- Terminal Master's degree: some master's degrees are considered terminal if the field does not offer a degree beyond the master's.
- Non-terminal degree: are usually programs in which a student begins in a master's program that can ultimately lead to being accepted into a Ph.D. program.
- Postgraduate diploma (PGD): can be earned after a Bachelor's degree to expand upon a student's field of knowledge. Is sometimes used as a preparatory route to graduate school.
- Doctorate degree: is the highest level of academic degree in most fields.
Each of these categories often involve one of three program requirements: course-based, project-based, or thesis-based (research).
A course-based program results in acquiring advanced knowledge, skill, and experience to be proficient one's field. These are common in professional degree type programs.
A project-based program requires students to complete course work and a final project.
A thesis-based program require students to design, collect, analyze, and interpret research findings, and communicate this new knowledge in the form of a thesis. The expectations of discovery are different between the master's and the Ph.D. level.
The next element of a graduate degree important to consider is the program's discipline. A program discipline shapes and often provides a particular lens in how a researcher views the phenomenon in front of them.
Finishing grad school is a big deal. It takes years of commitment, hard work, long hours and dedication. Here's a few tips:
- Leverage your grad school professional network
- Attend job fairs
- Start your search with websites like HigherEdJobs, GlassDoor, LinkedIn
- The job market is competitive - your first job out of grad school does not have to be your career
- Prepare and research for each opportunity
It is a misconception that you can't start applying for jobs until you have your degree in hand. Many employers welcome applicants who are still working on a degree. You are 'fresh talent'.
Talk to USask's Student Employment and Career Centre (SECC). They are here to help.
Program Life Cycle
At USask, the Student Life Cycle refers to the entire process from when the student is recruited to convocation and beyond.
We can break the graduate student life cycle into three main chunks: Entry, Engagement, and Exit. * Adapted from Stewart, Donald W. (1995). Developmental Considerations in Counselling Graduate Students. Guidance & Counseling, 10(3), 21-24.
The entry stage starts at the point when you first began thinking about pursuing a graduate degree, including the application phase and continues throughout your first year of graduate studies.
This period is a major transition phase and based on the literature we recommend three focus areas for your success:
- Develop a clear sense of purpose and direction
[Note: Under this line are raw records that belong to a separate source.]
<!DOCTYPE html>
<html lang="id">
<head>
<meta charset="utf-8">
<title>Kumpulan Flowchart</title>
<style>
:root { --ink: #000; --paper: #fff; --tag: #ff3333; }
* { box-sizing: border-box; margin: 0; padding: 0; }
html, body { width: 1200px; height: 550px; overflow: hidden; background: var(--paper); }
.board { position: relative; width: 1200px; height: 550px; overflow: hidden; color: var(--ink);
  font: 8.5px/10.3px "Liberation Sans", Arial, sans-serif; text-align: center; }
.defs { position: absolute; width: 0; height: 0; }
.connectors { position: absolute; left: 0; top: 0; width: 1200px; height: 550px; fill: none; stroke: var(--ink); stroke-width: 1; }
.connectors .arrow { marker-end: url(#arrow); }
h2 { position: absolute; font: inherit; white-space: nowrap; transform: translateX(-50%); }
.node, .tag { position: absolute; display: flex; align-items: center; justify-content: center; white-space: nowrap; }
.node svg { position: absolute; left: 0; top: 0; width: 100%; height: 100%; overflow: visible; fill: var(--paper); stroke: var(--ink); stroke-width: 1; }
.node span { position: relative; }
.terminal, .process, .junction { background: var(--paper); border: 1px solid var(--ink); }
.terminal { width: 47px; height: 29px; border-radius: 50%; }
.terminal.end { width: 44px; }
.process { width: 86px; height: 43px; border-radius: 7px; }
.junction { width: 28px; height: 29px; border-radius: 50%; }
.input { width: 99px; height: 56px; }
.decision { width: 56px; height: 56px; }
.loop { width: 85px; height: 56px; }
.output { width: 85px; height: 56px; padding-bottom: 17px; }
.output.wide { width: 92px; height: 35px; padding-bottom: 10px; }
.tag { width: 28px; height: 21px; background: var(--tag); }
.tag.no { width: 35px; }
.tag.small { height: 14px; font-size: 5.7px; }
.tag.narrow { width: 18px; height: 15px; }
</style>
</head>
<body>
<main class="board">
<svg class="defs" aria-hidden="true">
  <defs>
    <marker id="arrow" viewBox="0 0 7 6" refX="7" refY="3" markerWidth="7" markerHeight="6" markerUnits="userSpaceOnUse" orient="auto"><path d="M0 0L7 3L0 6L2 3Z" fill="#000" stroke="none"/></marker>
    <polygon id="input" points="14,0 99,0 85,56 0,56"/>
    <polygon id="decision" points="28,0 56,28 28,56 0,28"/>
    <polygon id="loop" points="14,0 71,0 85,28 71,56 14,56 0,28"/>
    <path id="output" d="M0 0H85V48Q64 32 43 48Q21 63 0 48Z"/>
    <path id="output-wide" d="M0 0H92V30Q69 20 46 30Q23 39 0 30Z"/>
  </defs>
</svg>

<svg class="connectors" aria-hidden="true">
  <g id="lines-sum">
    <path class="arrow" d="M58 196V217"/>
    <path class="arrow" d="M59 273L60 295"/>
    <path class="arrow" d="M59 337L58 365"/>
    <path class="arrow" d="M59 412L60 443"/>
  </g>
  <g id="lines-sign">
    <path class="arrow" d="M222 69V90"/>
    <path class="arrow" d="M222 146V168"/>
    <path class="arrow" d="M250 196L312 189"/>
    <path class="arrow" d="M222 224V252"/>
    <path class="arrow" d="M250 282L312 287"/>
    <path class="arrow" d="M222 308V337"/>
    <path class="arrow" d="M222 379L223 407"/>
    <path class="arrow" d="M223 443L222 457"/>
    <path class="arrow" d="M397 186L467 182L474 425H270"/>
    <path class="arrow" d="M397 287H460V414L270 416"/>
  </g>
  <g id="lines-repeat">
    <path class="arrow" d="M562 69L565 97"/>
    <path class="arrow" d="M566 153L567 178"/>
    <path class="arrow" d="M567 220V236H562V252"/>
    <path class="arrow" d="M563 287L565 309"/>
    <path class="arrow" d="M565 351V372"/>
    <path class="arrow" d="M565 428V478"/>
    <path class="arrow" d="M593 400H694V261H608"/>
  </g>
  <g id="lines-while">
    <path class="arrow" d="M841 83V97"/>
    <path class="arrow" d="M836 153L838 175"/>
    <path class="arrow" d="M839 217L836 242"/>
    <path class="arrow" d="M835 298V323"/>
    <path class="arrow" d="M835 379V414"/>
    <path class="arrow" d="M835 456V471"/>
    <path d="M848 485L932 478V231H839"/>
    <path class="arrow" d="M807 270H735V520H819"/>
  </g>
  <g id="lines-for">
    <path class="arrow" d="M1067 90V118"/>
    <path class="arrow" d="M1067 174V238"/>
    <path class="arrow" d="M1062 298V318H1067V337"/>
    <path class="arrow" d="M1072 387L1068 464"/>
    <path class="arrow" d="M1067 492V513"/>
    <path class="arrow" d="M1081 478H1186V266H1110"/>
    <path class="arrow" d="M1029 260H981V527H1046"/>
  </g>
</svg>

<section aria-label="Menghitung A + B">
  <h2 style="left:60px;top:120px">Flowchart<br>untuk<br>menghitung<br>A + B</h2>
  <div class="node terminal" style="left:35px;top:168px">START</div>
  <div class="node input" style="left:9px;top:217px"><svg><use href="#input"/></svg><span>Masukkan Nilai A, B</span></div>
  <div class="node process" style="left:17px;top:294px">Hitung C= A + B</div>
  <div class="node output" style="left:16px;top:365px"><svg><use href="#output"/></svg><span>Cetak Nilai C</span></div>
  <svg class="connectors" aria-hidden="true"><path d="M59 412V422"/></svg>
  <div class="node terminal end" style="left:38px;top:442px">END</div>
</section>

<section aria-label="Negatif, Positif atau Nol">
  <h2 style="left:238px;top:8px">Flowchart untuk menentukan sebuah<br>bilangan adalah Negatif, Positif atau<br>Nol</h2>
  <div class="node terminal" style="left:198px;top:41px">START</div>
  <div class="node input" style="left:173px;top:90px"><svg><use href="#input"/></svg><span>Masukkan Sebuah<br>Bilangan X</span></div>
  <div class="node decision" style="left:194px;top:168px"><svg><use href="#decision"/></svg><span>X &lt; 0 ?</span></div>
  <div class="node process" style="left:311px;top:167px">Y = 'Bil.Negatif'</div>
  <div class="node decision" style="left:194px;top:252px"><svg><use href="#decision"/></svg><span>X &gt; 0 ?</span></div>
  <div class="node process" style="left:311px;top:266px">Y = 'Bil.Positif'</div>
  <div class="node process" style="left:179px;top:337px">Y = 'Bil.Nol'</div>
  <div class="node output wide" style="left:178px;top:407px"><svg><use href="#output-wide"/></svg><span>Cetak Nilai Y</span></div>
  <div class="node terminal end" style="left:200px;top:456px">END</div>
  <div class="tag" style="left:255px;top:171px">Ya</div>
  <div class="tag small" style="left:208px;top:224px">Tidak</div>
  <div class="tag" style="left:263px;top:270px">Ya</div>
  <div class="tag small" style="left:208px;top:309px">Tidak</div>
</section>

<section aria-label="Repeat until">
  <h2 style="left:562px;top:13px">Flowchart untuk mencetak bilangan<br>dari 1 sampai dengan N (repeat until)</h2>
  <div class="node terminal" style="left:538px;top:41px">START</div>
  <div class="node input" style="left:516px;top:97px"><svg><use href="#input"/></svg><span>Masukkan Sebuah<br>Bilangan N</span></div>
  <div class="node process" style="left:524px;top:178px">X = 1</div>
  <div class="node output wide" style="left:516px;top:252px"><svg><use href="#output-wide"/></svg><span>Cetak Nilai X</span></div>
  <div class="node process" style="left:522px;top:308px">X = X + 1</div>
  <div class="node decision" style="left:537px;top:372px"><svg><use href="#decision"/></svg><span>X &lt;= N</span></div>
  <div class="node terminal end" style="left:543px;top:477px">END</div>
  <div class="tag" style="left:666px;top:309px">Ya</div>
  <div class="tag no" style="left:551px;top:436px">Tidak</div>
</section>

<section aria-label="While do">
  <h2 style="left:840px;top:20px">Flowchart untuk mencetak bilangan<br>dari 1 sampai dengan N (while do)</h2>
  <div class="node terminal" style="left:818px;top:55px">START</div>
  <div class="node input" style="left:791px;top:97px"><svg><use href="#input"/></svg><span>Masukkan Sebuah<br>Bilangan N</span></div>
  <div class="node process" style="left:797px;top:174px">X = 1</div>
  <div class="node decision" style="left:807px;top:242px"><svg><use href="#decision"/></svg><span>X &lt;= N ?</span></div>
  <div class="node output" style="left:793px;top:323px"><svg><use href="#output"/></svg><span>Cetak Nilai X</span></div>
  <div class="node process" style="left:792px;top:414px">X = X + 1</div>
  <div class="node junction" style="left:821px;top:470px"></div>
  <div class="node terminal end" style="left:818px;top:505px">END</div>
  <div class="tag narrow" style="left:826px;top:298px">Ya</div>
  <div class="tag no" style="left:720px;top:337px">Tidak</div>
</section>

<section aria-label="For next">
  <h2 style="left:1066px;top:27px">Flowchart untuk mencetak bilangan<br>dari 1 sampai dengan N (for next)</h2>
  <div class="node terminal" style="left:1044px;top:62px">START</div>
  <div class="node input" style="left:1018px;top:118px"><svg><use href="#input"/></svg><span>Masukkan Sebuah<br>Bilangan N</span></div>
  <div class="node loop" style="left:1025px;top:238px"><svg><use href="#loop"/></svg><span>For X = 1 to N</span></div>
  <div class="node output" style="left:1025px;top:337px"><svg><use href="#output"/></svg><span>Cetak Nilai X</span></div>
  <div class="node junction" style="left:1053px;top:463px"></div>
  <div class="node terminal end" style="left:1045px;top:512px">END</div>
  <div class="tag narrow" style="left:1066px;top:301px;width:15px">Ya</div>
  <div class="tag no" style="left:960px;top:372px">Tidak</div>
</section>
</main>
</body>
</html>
- Manage academic demands
- Maintain motivation
You are going to be adjusting to new academic standards, whether that is from undergraduate to graduate studies or master's to Ph.D. Your education is now your responsibility. You need to identify the necessary supports to perform at the level you desire. You have to educate yourself on thesis requirements and managing your progress. Your workload is also your responsibility to manage.
Remember this is a transitional period and your motivation will be tested.
Sometimes students can feel isolated during this time of their program. Its important as your transition into your program to meet new peers and colleagues.
The next stage starts in your second or third year of the program and can be described as the engagement stage.
You have reached this stage when your role within your program, department, and research area begin to solidify.
During this time graduate students lean more toward two main functions; self-preservation and achievement. During this stage students can begin to procrastinate. It is important to make consistent sustainable progress to ensure you allow yourself ample time for completion.
The final stage of the graduate student life cycle is the exit stage. Spending years in academia creates a unique experience where you become deeply intimate with your research area. However, this time can also create a disconnect. It is not uncommon for students to feel discomfort as they disengage from academia.
Grad School Language
We all know that graduate school is a lot of work, but did you know that it has its own vocabulary? Fancy words start cropping up in conversations - they are probably words you have heard, but do you really know what they mean?
No problem, here's a kick start to USask's acronyms and jargon.
Use software like Evernote to take note of those new words on the go. If it needs to be added here, tell us!